» Assignment:
Reply with nothing but the number of lines in the data below where the word "toolbar" occurs.
-- Opening Marker --
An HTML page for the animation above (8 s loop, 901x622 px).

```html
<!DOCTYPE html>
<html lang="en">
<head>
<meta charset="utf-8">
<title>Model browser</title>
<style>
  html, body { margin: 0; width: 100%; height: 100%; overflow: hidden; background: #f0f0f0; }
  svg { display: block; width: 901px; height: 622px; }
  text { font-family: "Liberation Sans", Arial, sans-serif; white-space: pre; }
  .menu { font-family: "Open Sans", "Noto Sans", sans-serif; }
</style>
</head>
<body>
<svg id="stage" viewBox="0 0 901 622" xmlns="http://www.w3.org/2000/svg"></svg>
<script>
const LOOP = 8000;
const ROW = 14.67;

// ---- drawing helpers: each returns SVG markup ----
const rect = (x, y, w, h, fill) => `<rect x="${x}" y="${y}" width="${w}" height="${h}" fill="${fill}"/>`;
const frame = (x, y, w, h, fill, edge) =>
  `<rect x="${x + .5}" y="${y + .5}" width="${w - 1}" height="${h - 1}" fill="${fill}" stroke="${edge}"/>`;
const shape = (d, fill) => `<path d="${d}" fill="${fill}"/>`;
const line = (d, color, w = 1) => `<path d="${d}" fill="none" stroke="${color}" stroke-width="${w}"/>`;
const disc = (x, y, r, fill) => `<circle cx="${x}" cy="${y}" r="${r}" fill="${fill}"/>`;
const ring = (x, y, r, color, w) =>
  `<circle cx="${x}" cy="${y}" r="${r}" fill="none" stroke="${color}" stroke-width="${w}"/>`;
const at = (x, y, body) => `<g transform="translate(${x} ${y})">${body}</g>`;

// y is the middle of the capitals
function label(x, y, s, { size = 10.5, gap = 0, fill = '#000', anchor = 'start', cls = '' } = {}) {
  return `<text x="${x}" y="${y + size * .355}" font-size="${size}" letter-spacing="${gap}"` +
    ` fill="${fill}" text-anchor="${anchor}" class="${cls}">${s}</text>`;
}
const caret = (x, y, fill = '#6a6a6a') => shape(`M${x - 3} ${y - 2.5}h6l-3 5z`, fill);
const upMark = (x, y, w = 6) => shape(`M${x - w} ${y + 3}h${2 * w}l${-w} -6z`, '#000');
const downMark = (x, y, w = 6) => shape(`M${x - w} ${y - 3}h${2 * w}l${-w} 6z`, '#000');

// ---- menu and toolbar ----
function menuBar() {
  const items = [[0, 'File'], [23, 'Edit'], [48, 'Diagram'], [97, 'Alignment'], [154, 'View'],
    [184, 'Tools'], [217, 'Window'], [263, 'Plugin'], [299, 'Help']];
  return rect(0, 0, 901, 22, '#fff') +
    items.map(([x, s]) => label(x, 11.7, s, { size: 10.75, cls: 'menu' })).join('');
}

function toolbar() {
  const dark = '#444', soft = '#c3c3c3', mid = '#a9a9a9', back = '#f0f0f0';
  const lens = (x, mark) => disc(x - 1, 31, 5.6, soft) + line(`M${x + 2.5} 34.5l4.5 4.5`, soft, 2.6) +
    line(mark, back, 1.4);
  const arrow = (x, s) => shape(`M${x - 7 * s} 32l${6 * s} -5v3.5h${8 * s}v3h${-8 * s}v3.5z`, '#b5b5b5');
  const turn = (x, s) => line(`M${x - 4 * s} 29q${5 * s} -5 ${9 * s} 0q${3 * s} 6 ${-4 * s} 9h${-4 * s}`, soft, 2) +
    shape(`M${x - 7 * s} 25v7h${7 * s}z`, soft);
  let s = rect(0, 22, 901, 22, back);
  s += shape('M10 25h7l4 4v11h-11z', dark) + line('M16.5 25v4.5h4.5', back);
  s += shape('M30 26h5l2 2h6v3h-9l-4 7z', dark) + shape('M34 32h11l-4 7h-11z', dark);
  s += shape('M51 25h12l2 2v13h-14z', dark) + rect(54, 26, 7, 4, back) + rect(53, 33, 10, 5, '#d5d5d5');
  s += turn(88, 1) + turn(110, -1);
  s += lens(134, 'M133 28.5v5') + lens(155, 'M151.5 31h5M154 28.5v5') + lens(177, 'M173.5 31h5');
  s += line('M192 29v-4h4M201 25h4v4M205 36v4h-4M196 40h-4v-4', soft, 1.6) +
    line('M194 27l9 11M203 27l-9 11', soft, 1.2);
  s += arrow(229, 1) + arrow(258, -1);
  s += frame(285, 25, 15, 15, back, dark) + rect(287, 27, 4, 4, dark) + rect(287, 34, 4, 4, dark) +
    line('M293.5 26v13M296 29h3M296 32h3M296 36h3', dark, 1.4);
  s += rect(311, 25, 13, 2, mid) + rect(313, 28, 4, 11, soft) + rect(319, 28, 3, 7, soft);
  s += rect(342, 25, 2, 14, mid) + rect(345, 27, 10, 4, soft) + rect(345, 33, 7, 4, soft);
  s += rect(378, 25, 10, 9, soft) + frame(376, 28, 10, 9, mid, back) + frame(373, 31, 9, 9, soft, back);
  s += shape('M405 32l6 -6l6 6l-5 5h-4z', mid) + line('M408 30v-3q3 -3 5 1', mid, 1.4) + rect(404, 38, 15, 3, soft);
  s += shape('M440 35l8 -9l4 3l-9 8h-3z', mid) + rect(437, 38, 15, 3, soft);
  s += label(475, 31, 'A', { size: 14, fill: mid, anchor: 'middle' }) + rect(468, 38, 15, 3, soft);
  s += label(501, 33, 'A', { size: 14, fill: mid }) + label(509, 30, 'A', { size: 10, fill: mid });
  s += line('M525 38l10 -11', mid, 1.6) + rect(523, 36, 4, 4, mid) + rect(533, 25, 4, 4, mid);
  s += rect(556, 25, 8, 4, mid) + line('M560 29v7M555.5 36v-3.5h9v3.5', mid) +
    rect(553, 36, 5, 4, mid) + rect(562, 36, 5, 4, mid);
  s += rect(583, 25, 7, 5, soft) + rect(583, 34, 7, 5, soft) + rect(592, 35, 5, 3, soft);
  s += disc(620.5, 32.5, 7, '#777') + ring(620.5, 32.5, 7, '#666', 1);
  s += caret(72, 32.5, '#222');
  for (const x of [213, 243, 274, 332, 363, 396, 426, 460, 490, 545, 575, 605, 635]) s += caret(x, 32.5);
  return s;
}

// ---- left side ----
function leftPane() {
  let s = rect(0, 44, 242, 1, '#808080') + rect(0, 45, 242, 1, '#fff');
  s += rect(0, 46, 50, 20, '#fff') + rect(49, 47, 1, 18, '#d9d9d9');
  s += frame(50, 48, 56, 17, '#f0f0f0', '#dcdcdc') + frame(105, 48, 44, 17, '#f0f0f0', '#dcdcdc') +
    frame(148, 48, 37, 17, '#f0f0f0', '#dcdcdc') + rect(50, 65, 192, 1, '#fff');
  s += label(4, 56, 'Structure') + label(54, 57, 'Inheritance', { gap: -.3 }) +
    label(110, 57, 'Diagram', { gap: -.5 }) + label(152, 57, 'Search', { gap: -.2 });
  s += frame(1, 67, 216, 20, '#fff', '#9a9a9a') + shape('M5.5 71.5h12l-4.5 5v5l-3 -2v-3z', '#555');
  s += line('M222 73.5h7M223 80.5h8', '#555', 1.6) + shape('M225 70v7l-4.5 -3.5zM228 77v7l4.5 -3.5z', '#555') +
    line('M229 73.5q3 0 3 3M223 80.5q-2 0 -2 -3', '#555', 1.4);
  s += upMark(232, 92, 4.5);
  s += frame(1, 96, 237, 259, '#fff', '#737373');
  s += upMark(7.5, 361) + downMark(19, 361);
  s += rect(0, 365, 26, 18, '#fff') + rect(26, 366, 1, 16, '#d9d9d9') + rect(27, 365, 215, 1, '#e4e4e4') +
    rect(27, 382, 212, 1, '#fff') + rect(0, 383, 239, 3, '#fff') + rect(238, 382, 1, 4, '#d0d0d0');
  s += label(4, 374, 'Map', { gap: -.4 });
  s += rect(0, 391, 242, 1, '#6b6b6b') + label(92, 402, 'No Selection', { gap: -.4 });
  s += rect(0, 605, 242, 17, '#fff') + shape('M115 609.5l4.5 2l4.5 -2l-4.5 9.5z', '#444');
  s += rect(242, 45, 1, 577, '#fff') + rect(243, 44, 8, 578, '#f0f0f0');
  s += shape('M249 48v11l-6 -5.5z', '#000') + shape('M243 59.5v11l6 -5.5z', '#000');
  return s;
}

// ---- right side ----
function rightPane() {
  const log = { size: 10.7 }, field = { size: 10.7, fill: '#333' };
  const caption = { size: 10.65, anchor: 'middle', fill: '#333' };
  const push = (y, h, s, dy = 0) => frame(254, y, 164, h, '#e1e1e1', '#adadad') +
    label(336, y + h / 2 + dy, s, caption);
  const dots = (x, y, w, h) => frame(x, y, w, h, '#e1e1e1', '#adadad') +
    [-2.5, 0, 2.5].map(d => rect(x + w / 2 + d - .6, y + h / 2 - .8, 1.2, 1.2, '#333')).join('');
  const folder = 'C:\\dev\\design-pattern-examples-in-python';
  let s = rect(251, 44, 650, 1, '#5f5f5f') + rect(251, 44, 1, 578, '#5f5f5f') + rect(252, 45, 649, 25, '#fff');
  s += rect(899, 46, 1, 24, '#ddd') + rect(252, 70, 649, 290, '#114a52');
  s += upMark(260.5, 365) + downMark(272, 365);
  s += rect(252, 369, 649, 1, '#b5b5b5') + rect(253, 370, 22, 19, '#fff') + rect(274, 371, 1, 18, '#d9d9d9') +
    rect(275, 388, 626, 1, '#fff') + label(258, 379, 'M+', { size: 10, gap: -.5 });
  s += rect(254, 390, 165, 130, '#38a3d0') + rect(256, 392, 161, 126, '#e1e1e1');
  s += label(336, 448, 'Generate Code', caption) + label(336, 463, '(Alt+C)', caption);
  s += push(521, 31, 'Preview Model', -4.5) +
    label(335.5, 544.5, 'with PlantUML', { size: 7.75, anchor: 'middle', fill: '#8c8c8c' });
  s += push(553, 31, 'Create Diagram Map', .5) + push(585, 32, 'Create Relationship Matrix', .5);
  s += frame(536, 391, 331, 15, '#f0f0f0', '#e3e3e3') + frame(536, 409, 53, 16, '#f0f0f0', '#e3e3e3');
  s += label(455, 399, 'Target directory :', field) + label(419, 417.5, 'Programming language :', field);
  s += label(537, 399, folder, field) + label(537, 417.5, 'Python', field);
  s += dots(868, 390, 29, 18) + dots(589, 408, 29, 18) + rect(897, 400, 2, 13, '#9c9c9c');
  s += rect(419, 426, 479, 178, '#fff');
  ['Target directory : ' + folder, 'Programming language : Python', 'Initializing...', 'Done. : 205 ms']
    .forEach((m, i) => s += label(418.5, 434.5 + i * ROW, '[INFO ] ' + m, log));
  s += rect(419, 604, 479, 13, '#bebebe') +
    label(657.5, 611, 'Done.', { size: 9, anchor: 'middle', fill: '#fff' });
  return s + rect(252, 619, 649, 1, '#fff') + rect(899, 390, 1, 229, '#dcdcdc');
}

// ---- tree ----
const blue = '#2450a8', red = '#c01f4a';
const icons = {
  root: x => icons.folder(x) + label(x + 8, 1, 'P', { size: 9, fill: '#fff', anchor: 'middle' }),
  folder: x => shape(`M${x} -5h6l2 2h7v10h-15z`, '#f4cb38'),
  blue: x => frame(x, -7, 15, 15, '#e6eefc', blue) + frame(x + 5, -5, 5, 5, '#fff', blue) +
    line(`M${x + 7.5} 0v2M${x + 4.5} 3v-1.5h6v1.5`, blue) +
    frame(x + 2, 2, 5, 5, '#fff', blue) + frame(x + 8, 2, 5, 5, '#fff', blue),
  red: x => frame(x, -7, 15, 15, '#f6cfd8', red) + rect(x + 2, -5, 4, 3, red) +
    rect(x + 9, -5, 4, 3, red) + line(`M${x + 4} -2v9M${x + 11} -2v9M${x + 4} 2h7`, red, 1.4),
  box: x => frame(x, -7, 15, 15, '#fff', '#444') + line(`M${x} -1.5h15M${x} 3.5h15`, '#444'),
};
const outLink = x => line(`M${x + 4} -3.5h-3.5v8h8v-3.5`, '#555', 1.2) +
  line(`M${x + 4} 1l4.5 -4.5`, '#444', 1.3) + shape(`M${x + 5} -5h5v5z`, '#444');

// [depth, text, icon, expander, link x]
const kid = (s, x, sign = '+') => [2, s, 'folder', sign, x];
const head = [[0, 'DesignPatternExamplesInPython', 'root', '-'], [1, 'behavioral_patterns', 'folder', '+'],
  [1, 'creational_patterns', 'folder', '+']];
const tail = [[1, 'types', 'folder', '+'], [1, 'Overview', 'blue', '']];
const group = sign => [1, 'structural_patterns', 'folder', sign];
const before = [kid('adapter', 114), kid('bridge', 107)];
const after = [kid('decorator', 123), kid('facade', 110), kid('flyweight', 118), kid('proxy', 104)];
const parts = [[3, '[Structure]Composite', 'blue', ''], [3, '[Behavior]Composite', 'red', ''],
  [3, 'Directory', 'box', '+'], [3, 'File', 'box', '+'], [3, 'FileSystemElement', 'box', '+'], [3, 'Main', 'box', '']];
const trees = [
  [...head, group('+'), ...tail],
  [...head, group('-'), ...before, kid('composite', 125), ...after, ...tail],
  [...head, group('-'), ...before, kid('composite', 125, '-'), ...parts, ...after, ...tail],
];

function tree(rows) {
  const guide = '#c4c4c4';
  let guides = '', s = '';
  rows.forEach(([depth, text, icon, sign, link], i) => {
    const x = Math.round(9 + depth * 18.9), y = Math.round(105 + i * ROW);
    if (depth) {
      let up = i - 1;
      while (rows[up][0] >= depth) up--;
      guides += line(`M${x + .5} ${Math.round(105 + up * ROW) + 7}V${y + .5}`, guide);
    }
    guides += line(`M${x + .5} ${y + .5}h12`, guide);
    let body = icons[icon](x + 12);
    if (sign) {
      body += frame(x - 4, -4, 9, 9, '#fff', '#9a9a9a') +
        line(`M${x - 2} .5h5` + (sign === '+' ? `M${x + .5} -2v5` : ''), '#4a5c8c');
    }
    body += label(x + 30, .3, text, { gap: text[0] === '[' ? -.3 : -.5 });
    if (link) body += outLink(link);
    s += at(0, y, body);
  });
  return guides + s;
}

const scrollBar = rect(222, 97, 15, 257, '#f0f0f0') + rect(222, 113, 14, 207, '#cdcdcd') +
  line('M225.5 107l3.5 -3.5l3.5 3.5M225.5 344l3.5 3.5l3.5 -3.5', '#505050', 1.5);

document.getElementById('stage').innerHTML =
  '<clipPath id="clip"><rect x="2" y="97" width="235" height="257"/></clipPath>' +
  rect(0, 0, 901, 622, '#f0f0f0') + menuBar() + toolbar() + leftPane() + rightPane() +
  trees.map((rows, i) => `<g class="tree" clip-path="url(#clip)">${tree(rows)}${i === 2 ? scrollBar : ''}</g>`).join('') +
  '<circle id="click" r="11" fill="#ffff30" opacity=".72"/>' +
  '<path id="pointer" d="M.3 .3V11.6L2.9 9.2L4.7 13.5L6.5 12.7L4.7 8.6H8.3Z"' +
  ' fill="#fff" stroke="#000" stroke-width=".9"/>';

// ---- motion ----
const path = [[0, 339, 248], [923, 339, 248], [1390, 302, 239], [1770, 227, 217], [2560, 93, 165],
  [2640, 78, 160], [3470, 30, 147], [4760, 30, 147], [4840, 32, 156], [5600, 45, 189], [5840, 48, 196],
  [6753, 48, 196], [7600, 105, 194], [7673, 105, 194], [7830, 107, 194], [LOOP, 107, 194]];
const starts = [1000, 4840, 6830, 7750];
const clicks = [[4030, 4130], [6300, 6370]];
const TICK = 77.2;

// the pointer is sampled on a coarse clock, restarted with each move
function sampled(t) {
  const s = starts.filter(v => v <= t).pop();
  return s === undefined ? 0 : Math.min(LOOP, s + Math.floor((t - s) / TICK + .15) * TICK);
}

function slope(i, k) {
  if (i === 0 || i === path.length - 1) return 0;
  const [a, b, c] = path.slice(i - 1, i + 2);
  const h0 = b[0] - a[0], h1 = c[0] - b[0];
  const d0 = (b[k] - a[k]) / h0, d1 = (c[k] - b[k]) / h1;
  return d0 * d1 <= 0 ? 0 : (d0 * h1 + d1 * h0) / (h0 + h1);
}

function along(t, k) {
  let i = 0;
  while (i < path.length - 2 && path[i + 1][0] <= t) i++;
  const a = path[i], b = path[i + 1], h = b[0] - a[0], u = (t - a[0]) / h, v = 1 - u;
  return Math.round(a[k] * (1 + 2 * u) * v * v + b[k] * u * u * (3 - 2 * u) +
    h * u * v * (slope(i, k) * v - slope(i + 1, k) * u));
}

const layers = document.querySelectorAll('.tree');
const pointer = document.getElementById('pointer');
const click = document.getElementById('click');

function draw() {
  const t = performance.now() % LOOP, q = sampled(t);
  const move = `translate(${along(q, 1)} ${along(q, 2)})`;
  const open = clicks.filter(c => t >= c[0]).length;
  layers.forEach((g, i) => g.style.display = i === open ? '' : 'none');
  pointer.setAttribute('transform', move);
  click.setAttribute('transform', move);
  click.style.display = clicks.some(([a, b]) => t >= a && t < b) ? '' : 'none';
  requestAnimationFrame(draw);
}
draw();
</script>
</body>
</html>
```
-- Closing Marker --
» Solution to this problem:
3